(MATERIAL PROVIDED)
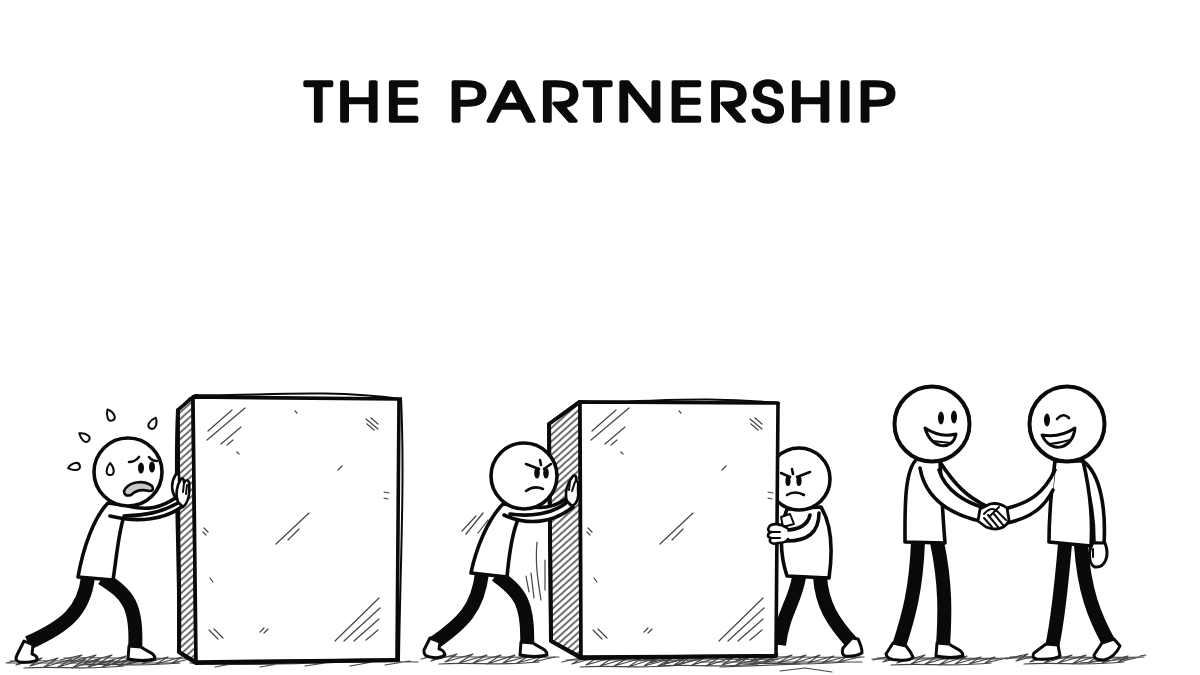
<!DOCTYPE html>
<html lang="en">
<head>
<meta charset="utf-8">
<title>The Partnership</title>
<style>
:root { --paper: #fff; --ink: #0a0a0a; --pencil: #444; --shade: #c9c9c9; }
html, body { margin: 0; overflow: hidden; background: var(--paper); }
.slide { display: block; width: 1200px; height: 675px; background: var(--paper); }
.title { font: 400 53px "TeX Gyre Adventor", "Lato", sans-serif; letter-spacing: 5px; fill: var(--ink); stroke: var(--ink); stroke-width: 3.6; stroke-linejoin: round; }
.drawing { fill: none; stroke: var(--ink); stroke-width: 3.6; stroke-linecap: round; stroke-linejoin: round; }
.white { fill: var(--paper); }
.solid { fill: var(--ink); stroke: none; }
.leg { stroke-width: 14; stroke-linecap: butt; }
.fine { stroke-width: 2; }
.thin { stroke: var(--pencil); stroke-width: 1.2; }
.brow { stroke-width: 2.6; }
.mouth { fill: var(--shade); stroke-width: 2.6; }
.grin { fill: var(--paper); stroke-width: 3; }
.side { fill: url(#hatch); }
</style>
</head>
<body>
<svg class="slide" viewBox="0 0 1200 675" xmlns="http://www.w3.org/2000/svg">
  <defs>
    <pattern id="hatch" width="5" height="5" patternUnits="userSpaceOnUse" patternTransform="rotate(48)">
      <rect width="5" height="5" fill="#fff"/>
      <path d="M2 0V5" stroke="#222" stroke-width="1.3"/>
    </pattern>
    <g id="scribble" class="thin">
      <path d="M0 6L22 1L10 8L36 1L24 9L52 1L38 10L66 2L52 10L80 2L66 11L94 2L82 10L108 3L96 10L122 3L112 9L134 4"/>
      <path d="M4 4C40 3 90 5 138 4M18 11C50 9 80 13 118 9"/>
    </g>
    <g id="surface-marks" class="thin">
      <path d="M207 440L245 408M208 431L232 410M221 444L241 427M227 445L233 440"/>
      <path d="M366 419L378 429M371 418L378 424M367 424L374 430"/>
      <path d="M276 544L309 513M288 540L299 529"/>
      <path d="M335 641L379 598M344 641L380 608M354 641L379 619M366 640L378 630"/>
      <path d="M209 630L218 639M214 629L223 638M260 632L264 628M264 633L268 629"/>
      <path d="M295 411L297 413M338 470L342 466M237 452L239 454M384 492L389 493M384 498L388 499M204 528L208 532M203 532L206 535M210 578L213 582"/>
    </g>
    <g id="shoe"><path class="white" stroke-width="3" d="M-6 0L-7 13Q8 16 20 13C20 7 13 6 6 1Z"/></g>
    <g id="drop"><path class="fine" d="M0 -6C5 -1 5 6 0 6C-5 6 -4 -1 0 -6Z"/></g>
  </defs>

  <text class="title" x="305" y="121" textLength="596" lengthAdjust="spacingAndGlyphs">THE PARTNERSHIP</text>

  <g class="drawing">
    <g id="ground">
      <use href="#scribble" x="6" y="657"/>
      <use href="#scribble" x="60" y="654"/>
      <path class="thin" d="M8 663H180M190 663C250 668 340 660 418 662M215 667L242 662M260 667L290 662M305 666L332 662M350 666L378 661M385 665L410 661"/>
      <use href="#scribble" x="421" y="653"/>
      <use href="#scribble" x="562" y="656"/>
      <use href="#scribble" x="640" y="655"/>
      <use href="#scribble" x="726" y="653"/>
      <path class="thin" d="M700 662H862M720 667L800 664M780 671L805 668L832 672"/>
      <use href="#scribble" x="873" y="654"/>
      <use href="#scribble" x="1006" y="653"/>
      <path class="thin" d="M872 659H998M1010 658H1134M1140 656L1146 655M1080 663L1128 659"/>
    </g>

    <g id="helper-behind-block">
      <path class="leg" d="M799 577C795 602 783 612 779 645"/>
      <path class="leg" d="M820 577C822 605 833 622 852 643"/>
      <path class="white" d="M787 509C779 530 780 555 787 576L829 578C833 550 832 525 821 507Z"/>
      <circle class="white" cx="799" cy="479" r="31"/>
      <path class="brow" d="M781 473L790 477M797 477L810 472M792 469L793 474"/>
      <g class="solid"><ellipse cx="788" cy="481" rx="2.6" ry="5"/><ellipse cx="799" cy="481" rx="2.6" ry="5"/></g>
      <path class="brow" d="M787 495Q795 490 804 495"/>
      <path class="white fine" d="M781 517L790 514L794 524L783 527Z"/>
      <path class="white" d="M819 513C819 532 808 542 784 541L784 530C800 530 808 524 810 515"/>
      <path class="white" stroke-width="3" d="M852 638L843 648Q841 654 845 656Q855 657 862 653Q862 647 858 639Z"/>
    </g>

    <g id="first-block">
      <path class="side" d="M178 410L193 397L196 662L179 652Z"/>
      <path class="white" d="M193 397L399 399L397 660L196 662Z"/>
      <path class="fine" d="M178 409L195 395C250 397 320 388 401 399M180 408L190 398M401 398C405 480 400 570 399 661"/>
      <path d="M178 410C174 490 181 570 179 652L196 663L397 660" stroke-width="4"/>
      <use href="#surface-marks"/>
    </g>

    <g id="second-block">
      <path class="side" d="M549 424L580 402L581 657L551 641Z"/>
      <path class="white" d="M580 402L778 403L776 656L581 657Z"/>
      <path class="fine" d="M549 423L579 401C640 404 690 395 779 403"/>
      <path d="M549 424L551 641L581 658L776 656" stroke-width="4"/>
      <use href="#surface-marks" x="384"/>
    </g>

    <g id="gripping-hand">
      <path class="white" stroke-width="2.6" d="M787 528C780 523 771 523 769 527C767 530 769 532 771 532C767 534 767 537 771 538C768 541 771 545 778 543C784 543 787 541 788 539"/>
      <path class="fine" d="M771 532H780M771 538H780"/>
    </g>

    <g id="struggling-worker">
      <path class="leg" d="M88 577C84 611 66 626 28 643"/>
      <path class="leg" d="M102 578C127 594 138 604 135 651"/>
      <path class="white" stroke-width="3" d="M24 641L17 655Q14 661 20 662Q31 663 37 660Q38 656 32 654L33 645Z"/>
      <use href="#shoe" x="135" y="646"/>
      <path class="white" d="M108 503C94 517 83 548 78 577L113 580C117 555 118 535 124 516L130 506Z"/>
      <path class="white" d="M128 506C147 511 161 508 177 497L184 505C166 520 138 523 110 516"/>
      <path d="M124 516C146 515 160 513 178 503"/>
      <path class="white" stroke-width="2.6" d="M176 499C171 491 171 482 176 474Q180 473 179 480L181 490"/>
      <path class="white" stroke-width="2.6" d="M178 502C175 494 177 485 181 479Q184 477 184 483Q187 478 189 482C190 492 189 502 183 507Z"/>
      <path class="fine" d="M184 483L183 492M187 485L186 494"/>
      <circle class="white" cx="128" cy="472" r="34"/>
      <path class="brow" d="M129 462Q135 462 139 457M149 457Q152 461 157 461"/>
      <g class="solid"><ellipse cx="141" cy="468" rx="3" ry="5.5"/><ellipse cx="152" cy="467" rx="3" ry="5.5"/></g>
      <path class="mouth" d="M124 491C128 482 143 479 152 486Q155 491 149 491Q138 488 131 495Q124 497 124 491Z"/>
      <use href="#drop" x="110" y="469"/>
      <use href="#drop" transform="translate(110 415) rotate(-25)"/>
      <use href="#drop" transform="translate(153 423) rotate(28)"/>
      <use href="#drop" transform="translate(84 437) rotate(-52)"/>
      <use href="#drop" transform="translate(74 467) rotate(-100)"/>
    </g>

    <g id="determined-worker">
      <path class="thin" d="M462 531L476 516M466 534L483 513M478 533L488 520M526 576L529 592M531 573L534 598M537 542C535 565 538 580 541 600M545 560V590"/>
      <path class="leg" d="M482 573C478 608 463 623 434 643"/>
      <path class="leg" d="M496 575C520 592 529 603 527 648"/>
      <path class="white" stroke-width="3" d="M430 638L424 650Q423 656 430 657Q440 659 445 655Q444 650 439 649L440 642Z"/>
      <use href="#shoe" x="527" y="642"/>
      <path class="white" d="M503 504C488 519 476 548 471 573L507 577C509 555 511 538 517 522L529 507Z"/>
      <path class="white" d="M527 506C544 510 556 506 566 499L573 507C553 523 528 526 504 515"/>
      <path d="M510 514C530 517 552 514 566 503"/>
      <path class="white" stroke-width="2.6" d="M567 501C564 492 568 482 573 476Q577 474 576 481Q579 481 578 488C579 497 577 504 572 506Z"/>
      <path class="fine" d="M575 482L572 491M570 481L569 490"/>
      <circle class="white" cx="524" cy="476" r="33"/>
      <path class="brow" d="M526 464L539 469M544 469L551 464M540 460L541 465"/>
      <g class="solid"><ellipse cx="537" cy="473" rx="2.8" ry="5.5"/><ellipse cx="546" cy="473" rx="2.8" ry="5.5"/></g>
      <path class="brow" d="M526 491Q534 485 543 489"/>
    </g>

    <g id="smiling-partner">
      <path class="leg" d="M918 542C916 590 909 615 899 646"/>
      <path class="leg" d="M937 542C946 585 945 615 943 646"/>
      <path class="white" stroke-width="3" d="M893 643L886 654Q887 660 898 660Q911 661 913 657Q911 652 906 646Z"/>
      <use href="#shoe" x="943" y="643"/>
      <path class="white" d="M917 459C904 470 905 510 905 542L945 543C943 520 942 500 940 461Z"/>
      <path d="M940 462C955 485 967 497 988 507"/>
      <path class="white" d="M920 468C926 502 955 516 984 522L988 509C965 503 945 490 939 470"/>
      <circle class="white" cx="932" cy="424" r="37.5" stroke-width="4"/>
      <g class="solid"><ellipse cx="941" cy="418" rx="3" ry="6.5"/><ellipse cx="954" cy="417" rx="3" ry="6.5"/></g>
      <path class="grin" d="M925 428Q940 438 956 434C953 451 931 450 925 428Z"/>
      <path class="fine" d="M932 441Q942 442 951 443"/>
    </g>

    <g id="winking-partner">
      <path class="leg" d="M1065 544C1061 590 1058 620 1052 647"/>
      <path class="leg" d="M1081 545C1084 590 1094 616 1109 643"/>
      <path class="white" stroke-width="3" d="M1046 644L1034 653Q1031 658 1037 659Q1054 660 1060 656L1058 645Z"/>
      <path class="white" stroke-width="3" d="M1102 643L1094 655Q1094 660 1104 660Q1115 657 1120 646L1114 639Z"/>
      <path class="white" d="M1083 461C1101 474 1106 510 1104 544L1094 543C1094 520 1092 500 1084 478"/>
      <path class="white" stroke-width="3" d="M1093 543C1088 550 1088 564 1095 567C1105 568 1110 556 1105 543Z"/>
      <path class="fine" d="M1093 549V557"/>
      <path class="white" d="M1055 461C1050 500 1049 520 1049 542L1091 546C1093 515 1090 490 1083 461Z"/>
      <path class="white" d="M1055 470C1044 493 1030 503 1004 509L1007 523C1030 518 1044 508 1053 490"/>
      <circle class="white" cx="1067" cy="424" r="37.5" stroke-width="4"/>
      <ellipse class="solid" cx="1047" cy="420" rx="3" ry="6.5"/>
      <path class="brow" d="M1057 419Q1063 412 1069 418"/>
      <path class="grin" d="M1042 435Q1060 438 1075 428C1073 449 1051 455 1042 435Z"/>
      <path class="fine" d="M1049 444Q1060 443 1070 440"/>
    </g>

    <g id="handshake">
      <path class="white" stroke-width="2.8" d="M980 509L990 504Q999 502 1007 508L1009 520C1006 529 995 531 986 527L978 521Z"/>
      <path class="fine" d="M984 514Q991 506 997 511L1006 520M984 518L992 527M988 515L998 527M994 514L1003 525M999 507L990 516"/>
    </g>
  </g>
</svg>
</body>
</html>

(WHAT YOU NEED TO DO) Using the data above, reproduce exactly the lines from the line that contains "419L378 429M371 418L378" through the line that contains "630L218 639M214 629L223", including both.

(WORKED SOLUTION)
      <path d="M366 419L378 429M371 418L378 424M367 424L374 430"/>
      <path d="M276 544L309 513M288 540L299 529"/>
      <path d="M335 641L379 598M344 641L380 608M354 641L379 619M366 640L378 630"/>
      <path d="M209 630L218 639M214 629L223 638M260 632L264 628M264 633L268 629"/>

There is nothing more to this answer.